The care or supervision of a service animal is solely the responsibility of its owner.  A school is not required to provide care or food for the animal.  Notwithstanding, a federal court found that teaching the staff the few commands required to assist the student with his service animal was a reasonable accommodation.  C.C. v. Cypress School District, Case No. 8:11CV352-AG (C.D. Cal. June 2011).

What Happens if a Student or Teacher Has a Dog Allergy?

Unfortunately, there is not a clear answer to this question.  The regulations are clear that allergies are not a valid reason for excluding a service animal.  If a child with a service animal will be in the same classroom with a child or teacher with a dog allergy, the district is required to accommodate both students.  The district should request consent to speak to the child with the allergy’s physician to determine if any accommodations can be made.  Possible accommodations can include:

  •  Air filtration system in the classroom,
  • Seat the students on separate sides of the room (e.g., front-back, left-right), or
  • Change in classroom.

In September 2013, Athens City School District came to an agreement with a parent regarding the child’s use of a service dog at school.  The student’s special education had a significant dog allergy which required that the dog and the teacher not be in the same room.  The District proposed that the student attend a different school within the District.  However, the Parent objected citing the student’s difficulty with transition.  The District and the parent ultimately agreed that the student would attend a school operated by the Athens County Board of Developmental Disabilities, which is located next to her current elementary school.

Practical Tips:

  • Under federal law, school personnel are only permitted to ask two questions:
    • Is the service animal required because of a disability; and
    • What work or task has the service animal been trained to perform.
  • School personnel are not permitted to ask about the nature of the individual’s disability.
  • The care or supervision of a service animal is solely the responsibility of its owner.
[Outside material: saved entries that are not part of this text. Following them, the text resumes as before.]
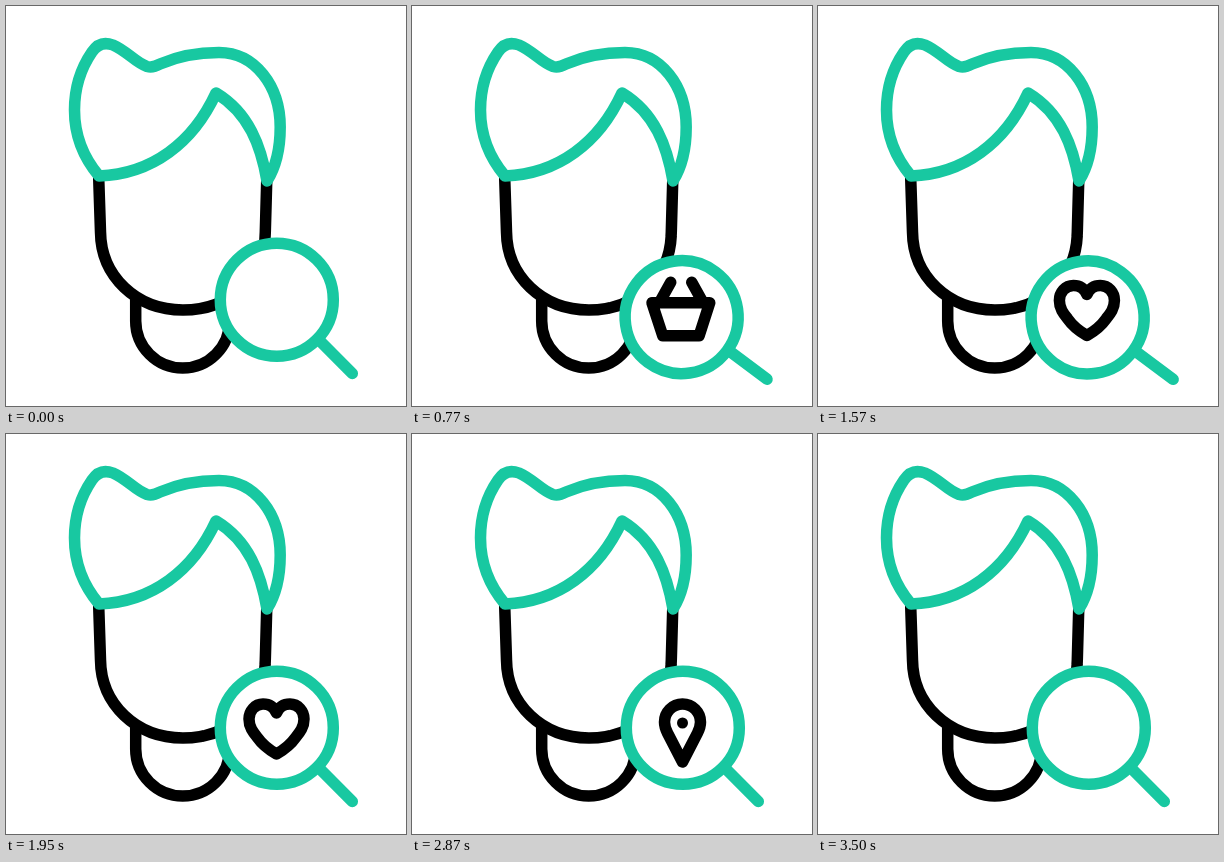
Animation, 400 px wide and 400 px high, one loop 3.52 s. Source, as an HTML page:

```html
<!DOCTYPE html>
<html lang="en">
<head>
<meta charset="utf-8">
<style>
  html, body { margin: 0; width: 100%; height: 100%; overflow: hidden; background: #fff; }
  svg { display: block; width: 100%; height: 100%; fill: none; stroke: #000; stroke-width: 11.5; stroke-linecap: round; stroke-linejoin: round; }
  .teal { stroke: #18c8a1; }
</style>
</head>
<body>
<svg viewBox="0 0 400 400">
  <path d="M129.7 292V315A47 47 0 0 0 223.7 315V292"/>
  <path d="M92.7 172L94.5 226C95 270 130 304 177 304C224 304 259 272 259.3 226L260.7 176"/>
  <path class="teal" d="M93 170C77 151 68.5 129 68.5 104C68.5 82 75 62 86 46Q94 34 107 39C121 45 130 57 141 60.5Q147 62 154 58C170 51 190 46.5 213 46.5C249 46.5 274.2 80 274.2 121C274.2 140 270.5 160 261 175C255 140 243 107 210 87C187 137 146 168 93 170Z"/>
  <g id="lens" class="teal">
    <circle cx="270.8" cy="293.7" r="56.5" fill="#fff"/>
    <path d="M313 334L346.3 367.5"/>
  </g>
  <g id="icons">
    <g>
      <path d="M241.5 287.5H299.3L288.7 320.5H252.3ZM260.3 267L250.3 285M281.3 267L291.3 285"/>
    </g>
    <g>
      <path d="M270.5 320Q258 313 251 303C247 298 243 293 243 285C243 277 249 270 257 270C263 270 268 273 270.5 279C273 273 278 270 284 270C292 270 298 277 298 285C298 293 294 298 290 303Q283 313 270.5 320Z"/>
    </g>
    <g>
      <path d="M270.5 328L255.5 299C253.5 295 252.5 292 252.5 288A18 18 0 0 1 288.5 288C288.5 292 287.5 295 285.5 299Z"/>
      <circle cx="270.5" cy="289" r="5.5" fill="#000" stroke="none"/>
    </g>
  </g>
</svg>
<script>
const LOOP = 3520;
const starts = [520, 1300, 2075, 2870];
const lens = document.getElementById('lens');
const icons = [...document.getElementById('icons').children];

const clamp = x => Math.min(1, Math.max(0, x));
const ease = x => x < .5 ? 4 * x ** 3 : 1 - 4 * (1 - x) ** 3;
const ramp = (t, from, to) => ease(clamp((t - from) / (to - from)));

function draw(now) {
  const t = now % LOOP;
  const step = starts.filter(s => s <= t).length - 1;
  const dt = step < 0 ? LOOP : t - starts[step];

  // Dip down, then settle back
  const swing = ramp(dt, 0, 305) - ramp(dt, 305, 600);
  lens.setAttribute('transform', `rotate(${-8.5 * swing} 390 310.5)`);

  // The old icon shrinks away before the next one grows
  const leaving = dt < 110;
  const shown = leaving ? step - 1 : step;
  const size = leaving ? 1 - ramp(dt, 0, 110) : ramp(dt, 110, 235);
  icons.forEach((icon, i) => {
    icon.style.display = i === shown && size > .01 ? '' : 'none';
    icon.setAttribute('transform',
      `translate(${270.5 - 1.6 * swing} ${294 + 9.5 * swing}) scale(${size}) translate(-270.5 -294)`);
  });
}

const begin = performance.now();
function tick() {
  draw(performance.now() - begin);
  requestAnimationFrame(tick);
}
tick();
</script>
</body>
</html>
```
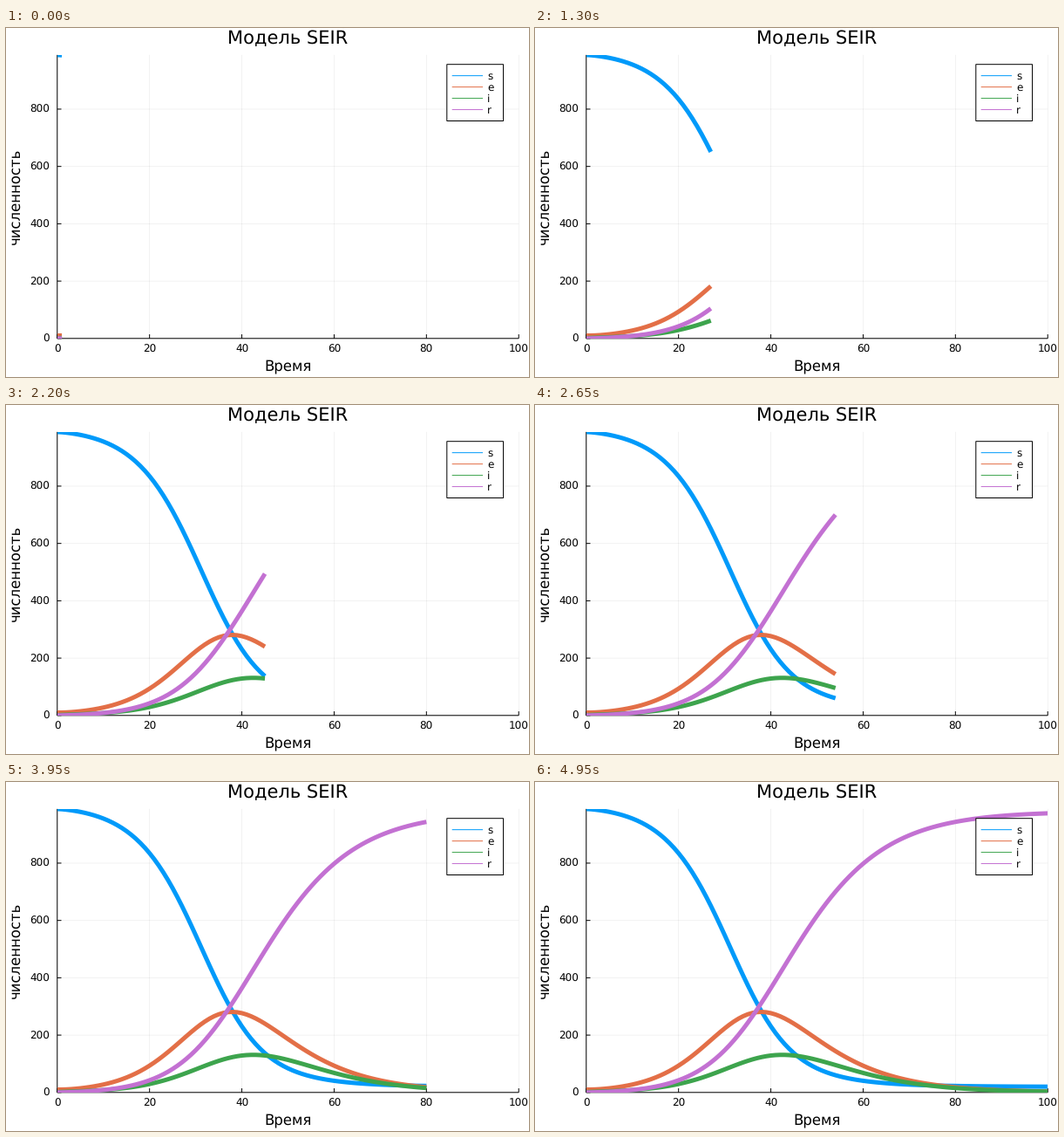
These frames come from a looping animation (600 by 400 pixels, 5 s). A matplotlib script:

```python
import numpy as np
import matplotlib.pyplot as plt
from matplotlib.animation import FuncAnimation
from matplotlib.patches import Rectangle

plt.rcParams["font.family"] = "DejaVu Sans"
plt.rcParams["text.hinting"] = "none"
plt.rcParams["path.simplify"] = False

WIDTH, HEIGHT, DPI = 600, 400, 100
PT = 72 / DPI  # points per pixel

# Plot area in pixels, y pointing down
LEFT, RIGHT, TOP, BOTTOM = 58.8, 588.2, 30.87, 355.8
T_MAX = 100

# SEIR model
BETA, DELTA, GAMMA = 0.8, 0.1, 0.2
START = np.array([989.0, 10.0, 1.0, 0.0])
POPULATION = START.sum()
Y_MAX = START[0]

NAMES = "seir"
COLORS = ["#009afa", "#e36f47", "#3da44d", "#c371d2"]


def rates(state):
    s, e, i, r = state
    infected = BETA * s * i / POPULATION
    return np.array([-infected, infected - DELTA * e,
                     DELTA * e - GAMMA * i, GAMMA * i])


def rk4(state, h):
    k1 = rates(state)
    k2 = rates(state + h / 2 * k1)
    k3 = rates(state + h / 2 * k2)
    k4 = rates(state + h * k3)
    return state + h / 6 * (k1 + 2 * k2 + 2 * k3 + k4)


def solve(substeps=5):
    states = [START]
    for _ in range(T_MAX):
        state = states[-1]
        for _ in range(substeps):
            state = rk4(state, 1 / substeps)
        states.append(state)
    return np.array(states)


def px(t):
    return LEFT + (RIGHT - LEFT) * t / T_MAX


def py(value):
    return BOTTOM - (BOTTOM - TOP) * value / Y_MAX


fig = plt.figure(figsize=(WIDTH / DPI, HEIGHT / DPI), dpi=DPI, facecolor="white")
ax = fig.add_axes([0, 0, 1, 1])
ax.set_xlim(0, WIDTH)
ax.set_ylim(HEIGHT, 0)
ax.axis("off")


def line(xs, ys, width=1.0, color="black", **kw):
    artist, = ax.plot(xs, ys, color=color, lw=width * PT, snap=False,
                      solid_capstyle="butt", solid_joinstyle="round", **kw)
    return artist


def text(x, y, label, size=12, ha="center", rotation=0):
    ax.text(x, y, label, fontsize=size * PT, ha=ha, va="baseline",
            rotation=rotation, rotation_mode="anchor", zorder=6)


def draw_axes():
    tick = 4.7
    for t in range(0, T_MAX + 1, 20):
        x = px(t)
        line([x, x], [TOP, BOTTOM], 0.5, alpha=0.1, zorder=1)
        line([x, x], [BOTTOM, BOTTOM - tick], zorder=2)
        text(x, 372.2, str(t))
    for value in range(0, 801, 200):
        y = py(value)
        line([LEFT, RIGHT], [y, y], 0.5, alpha=0.1, zorder=1)
        line([LEFT, LEFT + tick], [y, y], zorder=2)
        text(50, y + 4.3, str(value), ha="right")
    line([LEFT, RIGHT], [BOTTOM, BOTTOM], zorder=2)
    line([LEFT, LEFT], [TOP, BOTTOM], zorder=2)

    middle = (LEFT + RIGHT) / 2
    text(middle, 18.1, "Модель SEIR", 21)
    text(middle, 392, "Время", 16.5)
    text(16, (TOP + BOTTOM) / 2, "численность", 16.5, rotation=90)


def draw_legend():
    x, y, w, row = 505.8, 41.7, 64.75, 12.96
    ax.add_patch(Rectangle((x, y), w, 5 * row, facecolor="white",
                           edgecolor="black", lw=PT, snap=False, zorder=4))
    for n, (name, color) in enumerate(zip(NAMES, COLORS), 1):
        mid = y + n * row
        line([x + 5.9, x + 41.2], [mid, mid], color=color, zorder=5)
        text(x + 46.4, mid + 4.3, name, ha="left")


draw_axes()
draw_legend()

times = px(np.arange(T_MAX + 1))
paths = py(solve()).T
area = Rectangle((LEFT, TOP), RIGHT - LEFT, BOTTOM - TOP, transform=ax.transData)
curves = [line([], [], 5, color, zorder=3) for color in COLORS]
for curve in curves:
    curve.set_clip_path(area)


def update(frame):
    end = frame + 2
    for curve, path in zip(curves, paths):
        curve.set_data(times[:end], path[:end])
    return curves


anim = FuncAnimation(fig, update, frames=T_MAX, interval=50,
                     repeat=True, repeat_delay=0)
plt.show()
```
A school is not required to provide care or food for the animal.  However, training personnel to assist with the handling of the service animal may be considered a reasonable accommodation.
  • If there is a student with allergies to be considered:
    • Contact parents to determine severity of allergy, possibly permission to speak with student’s physician;
    • Determine if there are ways to alleviate the allergy exposure, such as air filters.
  • There is no law that dictates the outcome where one child requires a service animal, and another has allergies.


This blog should be used for informational purposes only. It does not create an attorney-client relationship with any reader and should not be construed as legal advice. If you need legal advice, please feel free to contact Heather R. Pierson at  480.461.5384, log on to, or contact an attorney in your area.